Hopeful News for Arctic Protection As We Head Into 2017

Alex Levinson
Date: December 26, 2016
Pacific Environment aims to mobilize the international community to protect Arctic peoples and wildlife. (Photo: Bryan & Cherry Alexander Photography/ArcticPhoto)

As 2016 ends and we look ahead to the challenges of 2017, I want to pause for a minute and share with you some encouraging news for the future of the Arctic.

Pacific Environment has been campaigning for a fossil fuel-free Arctic for nearly a decade, together with many environmental groups, community allies and supporters like you.

The hard work helped produce an important joint announcement last week by President Obama and Canadian Prime Minister Trudeau.

The item in the announcement that received all the press attention was the protection of the U.S.- and Canadian-controlled parts of the Arctic Ocean—including fragile coastal waters—from oil and gas drilling.

Five years ago, during the most intense moments in the battle against Shell Oil drilling off Alaska, many said that drilling was inevitable and that environmental groups could do nothing more than fight for best practices.

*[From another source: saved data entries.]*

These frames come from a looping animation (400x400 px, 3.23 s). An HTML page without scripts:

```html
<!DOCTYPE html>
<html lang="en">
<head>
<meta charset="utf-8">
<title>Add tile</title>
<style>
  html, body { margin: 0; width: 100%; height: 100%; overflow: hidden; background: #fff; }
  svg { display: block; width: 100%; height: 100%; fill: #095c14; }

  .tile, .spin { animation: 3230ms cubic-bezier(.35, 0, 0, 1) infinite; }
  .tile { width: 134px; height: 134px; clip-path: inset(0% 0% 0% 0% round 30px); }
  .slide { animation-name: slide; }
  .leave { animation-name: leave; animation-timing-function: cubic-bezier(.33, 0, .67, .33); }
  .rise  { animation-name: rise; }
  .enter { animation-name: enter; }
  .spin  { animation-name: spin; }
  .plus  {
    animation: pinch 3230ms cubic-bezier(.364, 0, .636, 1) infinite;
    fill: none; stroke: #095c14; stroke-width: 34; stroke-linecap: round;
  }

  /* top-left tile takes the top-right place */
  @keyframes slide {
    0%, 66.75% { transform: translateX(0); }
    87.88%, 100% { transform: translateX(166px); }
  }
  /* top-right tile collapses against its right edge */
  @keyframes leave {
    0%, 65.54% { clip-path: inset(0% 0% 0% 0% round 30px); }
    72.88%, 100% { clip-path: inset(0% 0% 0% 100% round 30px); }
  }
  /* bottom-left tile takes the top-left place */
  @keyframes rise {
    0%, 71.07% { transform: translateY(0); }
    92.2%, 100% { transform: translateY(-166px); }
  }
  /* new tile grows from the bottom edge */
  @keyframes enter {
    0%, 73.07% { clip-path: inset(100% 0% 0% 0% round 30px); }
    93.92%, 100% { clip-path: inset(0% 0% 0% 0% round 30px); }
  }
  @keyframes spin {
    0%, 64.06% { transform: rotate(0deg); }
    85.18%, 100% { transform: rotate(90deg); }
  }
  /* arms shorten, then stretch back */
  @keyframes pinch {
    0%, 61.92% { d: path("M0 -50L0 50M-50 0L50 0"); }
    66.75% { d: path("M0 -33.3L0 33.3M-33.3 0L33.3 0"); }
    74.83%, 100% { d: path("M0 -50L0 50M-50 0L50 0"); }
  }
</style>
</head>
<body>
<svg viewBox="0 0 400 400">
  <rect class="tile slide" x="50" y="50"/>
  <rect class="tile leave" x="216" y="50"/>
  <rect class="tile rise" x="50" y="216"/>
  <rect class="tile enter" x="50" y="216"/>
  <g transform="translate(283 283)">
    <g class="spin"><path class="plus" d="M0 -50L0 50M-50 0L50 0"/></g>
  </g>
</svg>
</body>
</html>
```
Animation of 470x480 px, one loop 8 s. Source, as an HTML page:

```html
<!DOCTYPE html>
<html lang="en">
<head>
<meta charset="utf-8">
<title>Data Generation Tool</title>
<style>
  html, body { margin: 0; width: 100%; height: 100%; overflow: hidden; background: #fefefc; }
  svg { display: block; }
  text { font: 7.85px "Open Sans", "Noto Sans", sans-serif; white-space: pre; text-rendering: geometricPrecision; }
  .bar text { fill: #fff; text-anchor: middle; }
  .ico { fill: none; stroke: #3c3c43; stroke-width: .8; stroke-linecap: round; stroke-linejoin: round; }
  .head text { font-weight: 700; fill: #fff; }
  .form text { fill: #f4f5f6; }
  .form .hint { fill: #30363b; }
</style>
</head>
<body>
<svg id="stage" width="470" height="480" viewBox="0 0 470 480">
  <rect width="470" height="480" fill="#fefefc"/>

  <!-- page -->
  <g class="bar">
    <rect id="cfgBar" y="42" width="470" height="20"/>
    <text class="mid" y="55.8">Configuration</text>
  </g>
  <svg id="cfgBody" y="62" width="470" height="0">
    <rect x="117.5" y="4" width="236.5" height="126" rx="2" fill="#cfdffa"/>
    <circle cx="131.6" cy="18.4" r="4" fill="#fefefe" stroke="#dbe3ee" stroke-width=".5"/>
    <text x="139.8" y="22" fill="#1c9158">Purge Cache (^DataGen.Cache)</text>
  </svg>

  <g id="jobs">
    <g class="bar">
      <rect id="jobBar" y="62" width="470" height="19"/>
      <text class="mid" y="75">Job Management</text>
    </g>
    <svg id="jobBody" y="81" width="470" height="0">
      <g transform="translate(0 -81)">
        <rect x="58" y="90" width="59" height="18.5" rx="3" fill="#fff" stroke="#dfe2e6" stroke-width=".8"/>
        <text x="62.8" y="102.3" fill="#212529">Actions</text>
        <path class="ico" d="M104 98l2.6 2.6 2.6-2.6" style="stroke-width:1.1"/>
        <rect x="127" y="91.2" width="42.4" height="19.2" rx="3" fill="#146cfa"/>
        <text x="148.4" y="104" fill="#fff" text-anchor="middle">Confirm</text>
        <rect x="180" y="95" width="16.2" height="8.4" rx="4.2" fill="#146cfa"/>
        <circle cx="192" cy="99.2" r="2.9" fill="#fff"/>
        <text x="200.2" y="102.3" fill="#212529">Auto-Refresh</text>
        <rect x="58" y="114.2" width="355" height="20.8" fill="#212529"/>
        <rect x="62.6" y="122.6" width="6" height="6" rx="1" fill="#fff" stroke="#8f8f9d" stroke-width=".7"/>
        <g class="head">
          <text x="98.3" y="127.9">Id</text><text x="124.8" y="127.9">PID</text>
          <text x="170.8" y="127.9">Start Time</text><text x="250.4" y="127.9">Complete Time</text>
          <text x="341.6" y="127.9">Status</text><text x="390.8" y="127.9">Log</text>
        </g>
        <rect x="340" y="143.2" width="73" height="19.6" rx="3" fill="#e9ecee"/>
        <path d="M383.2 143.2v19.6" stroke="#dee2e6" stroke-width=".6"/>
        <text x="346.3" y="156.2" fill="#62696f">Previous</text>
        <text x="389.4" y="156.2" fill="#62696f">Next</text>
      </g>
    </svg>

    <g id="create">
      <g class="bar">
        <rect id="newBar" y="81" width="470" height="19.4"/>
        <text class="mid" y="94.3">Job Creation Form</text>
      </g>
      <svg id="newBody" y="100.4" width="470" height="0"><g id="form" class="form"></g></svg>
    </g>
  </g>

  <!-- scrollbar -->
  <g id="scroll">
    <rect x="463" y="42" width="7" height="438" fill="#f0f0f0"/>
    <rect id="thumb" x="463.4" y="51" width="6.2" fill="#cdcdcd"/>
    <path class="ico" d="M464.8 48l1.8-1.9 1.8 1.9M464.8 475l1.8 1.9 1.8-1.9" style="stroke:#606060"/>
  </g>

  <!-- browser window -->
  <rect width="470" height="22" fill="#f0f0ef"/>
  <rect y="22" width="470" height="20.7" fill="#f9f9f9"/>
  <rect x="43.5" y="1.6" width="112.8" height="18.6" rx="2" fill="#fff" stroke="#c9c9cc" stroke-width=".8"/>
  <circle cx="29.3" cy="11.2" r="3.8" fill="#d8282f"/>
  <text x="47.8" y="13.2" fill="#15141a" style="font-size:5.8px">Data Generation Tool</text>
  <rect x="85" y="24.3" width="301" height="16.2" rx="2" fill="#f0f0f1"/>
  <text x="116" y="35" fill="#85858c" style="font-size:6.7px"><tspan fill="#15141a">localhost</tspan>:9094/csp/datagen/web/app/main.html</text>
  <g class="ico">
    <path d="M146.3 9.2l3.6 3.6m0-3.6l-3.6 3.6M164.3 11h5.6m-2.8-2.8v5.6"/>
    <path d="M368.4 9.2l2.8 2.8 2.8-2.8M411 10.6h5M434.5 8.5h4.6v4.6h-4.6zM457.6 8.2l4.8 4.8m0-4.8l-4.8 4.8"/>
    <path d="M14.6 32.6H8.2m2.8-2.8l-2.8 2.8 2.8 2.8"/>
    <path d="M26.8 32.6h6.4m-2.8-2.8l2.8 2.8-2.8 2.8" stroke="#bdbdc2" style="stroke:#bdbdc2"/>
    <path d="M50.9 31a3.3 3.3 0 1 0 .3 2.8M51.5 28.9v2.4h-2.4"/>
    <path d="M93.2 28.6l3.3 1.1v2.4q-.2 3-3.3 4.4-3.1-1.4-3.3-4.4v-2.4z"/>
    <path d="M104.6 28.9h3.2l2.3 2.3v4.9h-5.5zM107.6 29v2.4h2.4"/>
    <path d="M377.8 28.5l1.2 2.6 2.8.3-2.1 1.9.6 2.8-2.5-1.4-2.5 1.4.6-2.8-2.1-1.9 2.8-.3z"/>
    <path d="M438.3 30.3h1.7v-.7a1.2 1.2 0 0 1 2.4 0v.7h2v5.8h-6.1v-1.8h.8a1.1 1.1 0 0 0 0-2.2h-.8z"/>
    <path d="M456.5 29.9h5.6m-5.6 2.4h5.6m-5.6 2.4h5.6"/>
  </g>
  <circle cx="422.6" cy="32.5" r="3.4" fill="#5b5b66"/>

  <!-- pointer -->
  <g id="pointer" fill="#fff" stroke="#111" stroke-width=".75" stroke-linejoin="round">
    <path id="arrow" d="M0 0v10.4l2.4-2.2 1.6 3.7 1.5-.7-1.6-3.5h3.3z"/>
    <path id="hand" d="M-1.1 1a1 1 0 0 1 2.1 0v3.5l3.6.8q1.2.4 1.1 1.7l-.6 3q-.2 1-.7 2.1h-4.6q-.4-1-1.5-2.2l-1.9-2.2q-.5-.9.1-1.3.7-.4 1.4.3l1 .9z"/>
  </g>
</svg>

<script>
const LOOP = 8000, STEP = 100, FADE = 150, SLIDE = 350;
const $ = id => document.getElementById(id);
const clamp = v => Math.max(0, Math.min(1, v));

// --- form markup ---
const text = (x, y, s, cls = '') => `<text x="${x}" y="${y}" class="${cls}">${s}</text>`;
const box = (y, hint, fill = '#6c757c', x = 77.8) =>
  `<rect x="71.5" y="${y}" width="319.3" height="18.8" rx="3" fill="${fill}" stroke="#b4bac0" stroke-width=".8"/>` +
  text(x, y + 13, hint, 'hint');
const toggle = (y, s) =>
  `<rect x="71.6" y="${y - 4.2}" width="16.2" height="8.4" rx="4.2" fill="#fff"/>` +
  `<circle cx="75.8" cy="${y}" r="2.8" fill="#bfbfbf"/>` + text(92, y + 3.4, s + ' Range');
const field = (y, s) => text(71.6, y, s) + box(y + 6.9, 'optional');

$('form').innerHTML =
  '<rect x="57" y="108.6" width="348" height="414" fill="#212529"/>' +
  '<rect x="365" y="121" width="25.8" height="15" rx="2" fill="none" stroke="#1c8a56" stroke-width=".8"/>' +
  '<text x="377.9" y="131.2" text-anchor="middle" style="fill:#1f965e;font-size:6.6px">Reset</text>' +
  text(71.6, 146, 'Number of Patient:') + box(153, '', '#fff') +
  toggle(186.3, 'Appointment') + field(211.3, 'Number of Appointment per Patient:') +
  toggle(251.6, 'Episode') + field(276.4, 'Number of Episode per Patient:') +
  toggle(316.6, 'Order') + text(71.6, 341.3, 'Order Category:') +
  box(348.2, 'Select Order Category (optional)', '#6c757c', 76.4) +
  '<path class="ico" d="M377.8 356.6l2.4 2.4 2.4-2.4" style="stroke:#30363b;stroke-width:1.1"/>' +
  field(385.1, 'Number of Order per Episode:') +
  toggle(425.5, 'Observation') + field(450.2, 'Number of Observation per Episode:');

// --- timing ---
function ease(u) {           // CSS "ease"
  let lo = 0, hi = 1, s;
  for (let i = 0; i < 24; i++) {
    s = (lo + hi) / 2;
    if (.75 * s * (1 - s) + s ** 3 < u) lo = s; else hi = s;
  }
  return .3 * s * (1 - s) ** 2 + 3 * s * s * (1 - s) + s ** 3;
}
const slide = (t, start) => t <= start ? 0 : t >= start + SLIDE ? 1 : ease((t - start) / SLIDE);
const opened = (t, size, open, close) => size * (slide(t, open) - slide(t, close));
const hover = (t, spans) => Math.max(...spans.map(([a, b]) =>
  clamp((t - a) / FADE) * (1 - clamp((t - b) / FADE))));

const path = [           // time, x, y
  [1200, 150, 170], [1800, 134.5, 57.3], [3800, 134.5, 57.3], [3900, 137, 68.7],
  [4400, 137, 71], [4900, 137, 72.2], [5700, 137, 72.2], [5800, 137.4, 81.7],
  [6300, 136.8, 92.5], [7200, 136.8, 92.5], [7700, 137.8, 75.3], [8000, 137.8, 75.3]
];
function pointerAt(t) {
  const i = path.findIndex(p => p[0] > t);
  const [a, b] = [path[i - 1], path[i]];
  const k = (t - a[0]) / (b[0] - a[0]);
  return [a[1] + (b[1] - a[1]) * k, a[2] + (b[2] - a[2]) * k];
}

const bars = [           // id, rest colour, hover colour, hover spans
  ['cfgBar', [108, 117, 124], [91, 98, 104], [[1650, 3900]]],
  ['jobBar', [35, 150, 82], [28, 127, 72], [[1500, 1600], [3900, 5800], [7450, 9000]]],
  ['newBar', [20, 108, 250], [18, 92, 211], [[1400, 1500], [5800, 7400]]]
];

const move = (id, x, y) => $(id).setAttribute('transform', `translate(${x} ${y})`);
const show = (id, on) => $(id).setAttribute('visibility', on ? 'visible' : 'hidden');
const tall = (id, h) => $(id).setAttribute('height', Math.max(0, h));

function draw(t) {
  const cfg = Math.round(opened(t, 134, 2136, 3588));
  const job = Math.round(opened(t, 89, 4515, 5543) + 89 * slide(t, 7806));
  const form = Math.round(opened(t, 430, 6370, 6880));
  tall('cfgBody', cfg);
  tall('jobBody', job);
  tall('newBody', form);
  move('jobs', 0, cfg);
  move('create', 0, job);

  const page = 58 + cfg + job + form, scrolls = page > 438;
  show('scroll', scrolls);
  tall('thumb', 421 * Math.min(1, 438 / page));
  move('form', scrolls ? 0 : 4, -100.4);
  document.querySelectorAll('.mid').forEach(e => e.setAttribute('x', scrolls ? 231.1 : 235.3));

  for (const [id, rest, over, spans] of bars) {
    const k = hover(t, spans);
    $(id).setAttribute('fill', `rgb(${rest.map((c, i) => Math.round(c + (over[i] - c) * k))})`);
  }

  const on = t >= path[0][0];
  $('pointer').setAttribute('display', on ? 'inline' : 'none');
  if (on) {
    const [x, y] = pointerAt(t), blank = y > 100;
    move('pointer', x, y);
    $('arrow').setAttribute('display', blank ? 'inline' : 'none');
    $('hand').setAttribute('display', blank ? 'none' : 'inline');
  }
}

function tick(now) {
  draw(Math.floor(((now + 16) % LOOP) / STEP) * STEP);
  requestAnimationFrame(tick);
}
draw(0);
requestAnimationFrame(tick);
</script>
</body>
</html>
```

A few voices, including Pacific Environment, said that the ultimate goal had to be a ban on all drilling to protect oceans, wildlife, communities and the global climate. Last week’s announcement affirms the wisdom of boldness by activists.

We and allies are now gearing up to fight attempts by the Trump administration to open up America’s public lands and waters to Big Oil.

But the Obama-Trudeau announcement did much more than protect Arctic seas from drilling. The two leaders announced major moves toward a clean energy economy in the Arctic—moves that track what Pacific Environment and allies have been advocating.

  • The United States and Canada agreed to start the process to phase out heavy fuel oil in Arctic waters.

Even if there were no oil drilling at all in the Arctic, a huge threat of oil spill disasters comes from supertankers (like the Exxon Valdez) and other commercial ships—too many of which still use or transport heavy fuel oil.

This oil is super-dense and impossible to clean up in Arctic conditions. A spill would be catastrophic for communities, wildlife and ecosystems. And I’m proud that because of Pacific Environment’s leadership, this issue has risen to the top of the Arctic policy agenda.

Obama and Trudeau did more still, announcing common-sense ship traffic regulations.

  • In the face of a huge increase forecast for Arctic ship traffic, the two nations committed to various protections for indigenous communities and wildlife, including ship “avoidance areas,” speed limits and shipping lanes.

These measures will prevent collisions and steer ships away from dangerous areas, breeding and migrating wildlife, and indigenous subsistence activities.

Finally, the item that may prove to be the most important for the ultimate success of Arctic protection was one hardly noticed.

  • Obama and Trudeau announced measures to support indigenous economic development without fossil fuels and to include the voices and full participation of indigenous communities in that economic development.

Climate change and the anticipated increase in ship traffic are threatening the survival of Arctic indigenous people whose lives are inextricably tied to the bounty of the sea.

I’m proud that Pacific Environment has been partnering with indigenous leaders to help them gain a seat at the most important international institution for Arctic waters.

From securing new international laws for Arctic waters (an historic achievement that many had deemed too big a lift) to an ongoing campaign for marine protections in the Bering Sea, Pacific Environment has been fighting to protect the fragile Arctic, its people and wildlife from a threatened onslaught of industrializing activities.

Ultimately, the long-term health of the region will require strong protections from the potentially devastating impacts of increased ship traffic and a just transition from fossil fuels to clean energy.

Yes, the new Trump administration is littered with climate change deniers and fossil fuel acolytes, posing a threat to all these recent achievements in the Arctic.

But I’m heartened because I know that people here at home and around the world are way ahead of the new administration’s dangerously outdated fossil fuel agenda.

From key industries to faith leaders, more and more folks across partisan lines are realizing the existential threat climate change poses to our lives—and they will be demanding action for a just transition to clean energy.

Pacific Environment has been working in politically challenging conditions around the Pacific Rim for decades. Our partners in China and Russia show us how much can be accomplished through the vision and determined action of grassroots leaders.

Our partners’ courage in the face of political repression inspires me every day, and it gives me strength to continue the fight for the Arctic and our future.

I hope they will inspire you, too, to face 2017 with boldness and courage. Let’s make the environmental movement even stronger together.